**What this task involves:** Lines in the listing that hold the string "gold" need to be tallied, and the total given alone.
════════════════════
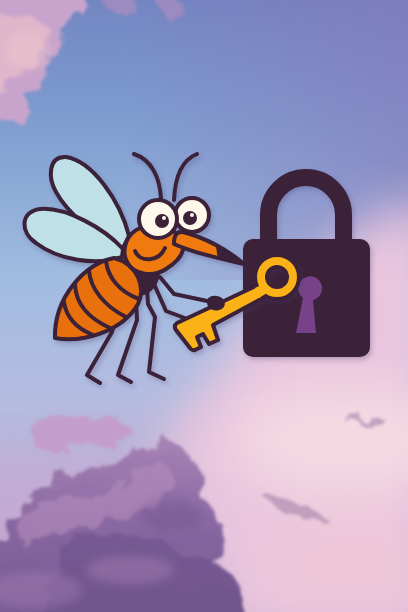
<!DOCTYPE html>
<html lang="en">
<head>
<meta charset="utf-8">
<title>Mosquito with a key</title>
<style>
:root {
  --ink: #3a2038;
  --orange: #f07a10;
  --orange-deep: #e8700c;
  --wing: #bfe0e6;
  --eye: #fdf8ea;
  --gold: #fbb212;
  --keyhole: #78428a;
}
html, body { margin: 0; overflow: hidden; }
.poster { display: block; width: 408px; height: 612px; }
.outlined { stroke: var(--ink); stroke-width: 4; stroke-linejoin: round; stroke-linecap: round; }
.line { fill: none; }
.wing { fill: var(--wing); }
.body { fill: var(--orange); }
.belly { fill: var(--orange-deep); }
.eye { fill: var(--eye); }
.ink { fill: var(--ink); }
.gold { fill: var(--gold); }
.keyhole { fill: var(--keyhole); }
.shackle { fill: none; stroke: var(--ink); stroke-width: 17; }
</style>
</head>
<body>
<svg class="poster" viewBox="0 0 408 612" xmlns="http://www.w3.org/2000/svg">
  <defs>
    <linearGradient id="sky" x1="0" y1="0" x2="0" y2="1">
      <stop offset="0" stop-color="#7286c2"/>
      <stop offset=".2" stop-color="#7f9dd0"/>
      <stop offset=".45" stop-color="#a0bce0"/>
      <stop offset=".65" stop-color="#b4bce0"/>
      <stop offset=".85" stop-color="#c5a9d0"/>
      <stop offset="1" stop-color="#c4a2cb"/>
    </linearGradient>
    <linearGradient id="dusk" x1="0" y1="0" x2="1" y2="0">
      <stop offset=".3" stop-color="#8a74b8" stop-opacity="0"/>
      <stop offset="1" stop-color="#8a74b8" stop-opacity=".5"/>
    </linearGradient>
    <linearGradient id="storm" x1="0" y1="0" x2="0" y2="1">
      <stop offset="0" stop-color="#a682b4"/>
      <stop offset=".5" stop-color="#86659f"/>
      <stop offset="1" stop-color="#76588f"/>
    </linearGradient>
    <filter id="haze" x="-40%" y="-40%" width="180%" height="180%"><feGaussianBlur stdDeviation="24"/></filter>
    <filter id="soft" x="-20%" y="-20%" width="140%" height="140%"><feGaussianBlur stdDeviation="5"/></filter>
    <filter id="fluff" x="-10%" y="-10%" width="120%" height="120%">
      <feTurbulence type="fractalNoise" baseFrequency=".05" numOctaves="3" seed="4" result="noise"/>
      <feDisplacementMap in="SourceGraphic" in2="noise" scale="20" result="ragged"/>
      <feGaussianBlur in="ragged" stdDeviation="1.4"/>
    </filter>
    <filter id="shadow" x="-10%" y="-10%" width="120%" height="120%"><feDropShadow dx="2" dy="3" stdDeviation="2" flood-color="#4a3a70" flood-opacity=".28"/></filter>
  </defs>

  <g id="sky-photo" role="img" aria-label="Photograph of a blue evening sky with pink and purple clouds">
    <rect width="408" height="612" fill="url(#sky)"/>
    <rect width="408" height="280" fill="url(#dusk)"/>
    <g filter="url(#haze)">
      <path d="M440 205 C360 200 330 260 250 320 C220 370 190 410 160 440 L230 640 H440Z" fill="#e9c6de"/>
      <ellipse cx="345" cy="440" rx="110" ry="55" fill="#f5d9e2"/>
      <ellipse cx="355" cy="565" rx="90" ry="50" fill="#edc7d8"/>
      <ellipse cx="60" cy="490" rx="90" ry="25" fill="#c3acd6" opacity=".7"/>
    </g>
    <g filter="url(#fluff)">
      <path d="M-10 -10 H88 C82 10 66 18 66 34 C54 44 54 58 42 66 C46 84 34 92 24 96 C36 108 36 122 22 124 C10 118 2 122 -10 116Z" fill="#c8a4cc"/>
      <path d="M-10 14 C14 10 42 18 54 34 C46 50 34 60 22 74 C12 82 4 92 -10 92Z" fill="#e0b6cb"/>
      <path d="M98 -10 H130 C136 6 128 14 116 12 C108 10 102 6 98 -10Z M154 -10 H178 C178 4 178 14 172 24 C164 14 156 10 154 -10Z" fill="#a78dc0" opacity=".8"/>
      <path d="M32 444 C34 430 36 416 56 415 C70 408 82 418 94 420 C110 414 130 422 136 436 C114 440 98 448 76 448 C60 456 42 452 32 444Z" fill="#c69bc8" opacity=".85"/>
      <path d="M264 498 C278 492 290 498 300 506 C310 508 322 514 328 520 C312 522 300 516 288 514 C276 512 276 502 264 498Z M346 424 C354 414 366 416 386 420 C372 424 360 422 346 424Z" fill="#b391b5" opacity=".75"/>
    </g>
    <g filter="url(#fluff)">
      <path d="M-15 560 C6 546 2 524 20 514 C30 490 46 496 56 478 C72 466 92 474 106 462 C124 466 130 450 144 452 C156 430 184 440 188 458 C206 466 204 488 202 500 C220 506 214 526 226 540 C232 552 216 556 214 566 C236 570 246 586 246 630 H-15Z" fill="url(#storm)"/>
      <path d="M22 516 C40 498 64 492 92 498 C118 486 126 468 158 462 C176 468 182 486 168 496 C150 504 140 520 112 520 C84 532 52 524 22 548Z" fill="#b28abb" opacity=".65"/>
      <path d="M60 560 C72 530 104 524 130 538 C152 530 172 542 180 556 C206 550 226 566 244 590 V630 H40Z" fill="#6b4e88" opacity=".5"/>
    </g>
    <g filter="url(#soft)" opacity=".45">
      <ellipse cx="172" cy="515" rx="32" ry="16" fill="#75558f"/>
      <ellipse cx="34" cy="590" rx="48" ry="18" fill="#a37db2"/>
      <ellipse cx="130" cy="570" rx="44" ry="14" fill="#a882b4"/>
      <ellipse cx="28" cy="50" rx="22" ry="18" fill="#f0c8cd"/>
    </g>
  </g>

  <g id="padlock" filter="url(#shadow)">
    <path class="shackle" d="M268.5 244 V215 A37.5 37.5 0 0 1 343.5 215 V244"/>
    <rect class="ink" x="243" y="239" width="127" height="118" rx="10"/>
    <path class="keyhole" d="M303 298 A12 12 0 1 1 313 300 L316 333 H296Z"/>
  </g>

  <g id="mosquito" filter="url(#shadow)">
    <g id="legs" class="outlined line">
      <path d="M116 318 L112 332 L87 375 L100 383"/>
      <path d="M136 300 L137 320 L118 375 L131 382"/>
      <path d="M147 288 L148 304 L155 317 L149 372 L164 379"/>
      <path d="M154 284 L166 311 L190 320"/>
    </g>
    <g id="wings" class="outlined wing">
      <path d="M129 236 C120 200 92 161 66 157 C48 156 48 178 56 192 C68 214 98 238 122 250Z"/>
      <path d="M123 249 C104 228 66 207 40 209 C20 212 20 232 36 243 C58 260 96 266 122 257Z"/>
    </g>
    <path class="ink" d="M133 270 L160 270 C160 284 152 294 140 296Z"/>
    <g id="abdomen">
      <path class="outlined belly" d="M114 258 C84 264 54 298 55 338 C82 343 122 332 138 304 C146 288 138 264 114 258Z"/>
      <g class="outlined line">
        <path d="M106 261 C108 278 120 292 139 299"/>
        <path d="M89 270 C90 288 104 306 126 317"/>
        <path d="M75 285 C76 303 88 318 110 328"/>
        <path d="M64 302 C66 316 76 328 93 335"/>
      </g>
    </g>
    <path id="antennae" class="outlined line" d="M161 199 C160 178 152 160 134 154 M174 200 C175 178 182 160 197 154"/>
    <g id="head">
      <path class="outlined body" d="M140 228 C126 234 121 250 127 262 C134 276 154 277 166 269 C174 264 181 258 183 250 C186 232 160 220 140 228Z"/>
      <path class="outlined body" d="M174 244 C174 236 176 231 183 232 C206 238 226 249 244 264 C218 258 194 253 174 244Z"/>
      <path class="ink" d="M216 247 C226 251 236 257 244 264 L218 259Z"/>
      <path class="outlined line" d="M135 251 C140 263 159 262 165 248"/>
    </g>
    <g id="eyes">
      <circle class="outlined eye" cx="192" cy="215" r="17"/>
      <circle class="outlined eye" cx="158" cy="219" r="19"/>
      <circle class="ink" cx="162" cy="221" r="7"/>
      <circle class="ink" cx="190" cy="218" r="7"/>
      <circle class="eye" cx="164" cy="218" r="2"/>
      <circle class="eye" cx="192" cy="215" r="2"/>
    </g>
  </g>

  <g id="key" filter="url(#shadow)">
    <path class="outlined gold" d="M258 285 L177 323 Q173 326 176 330 L190 348 Q192 351 195 350 L201 347 L197 337 L203 334 L209 344 L218 340 L213 325 L263 298Z"/>
    <path class="outlined gold" fill-rule="evenodd" d="M255 277 a22 22 0 1 0 44 0 a22 22 0 1 0 -44 0Z M267 277 a10 10 0 1 1 20 0 a10 10 0 1 1 -20 0Z"/>
    <path class="gold" d="M255 288 L263 284 L267 293 L259 298Z"/>
  </g>

  <g id="hand">
    <path class="outlined line" d="M160 277 L174 294 L212 302"/>
    <path class="ink" d="M207 300 C209 295 218 294 223 299 C227 304 224 309 219 310 C213 312 206 308 207 300Z"/>
  </g>
</svg>
</body>
</html>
════════════════════
**Solution to the exercise:** 5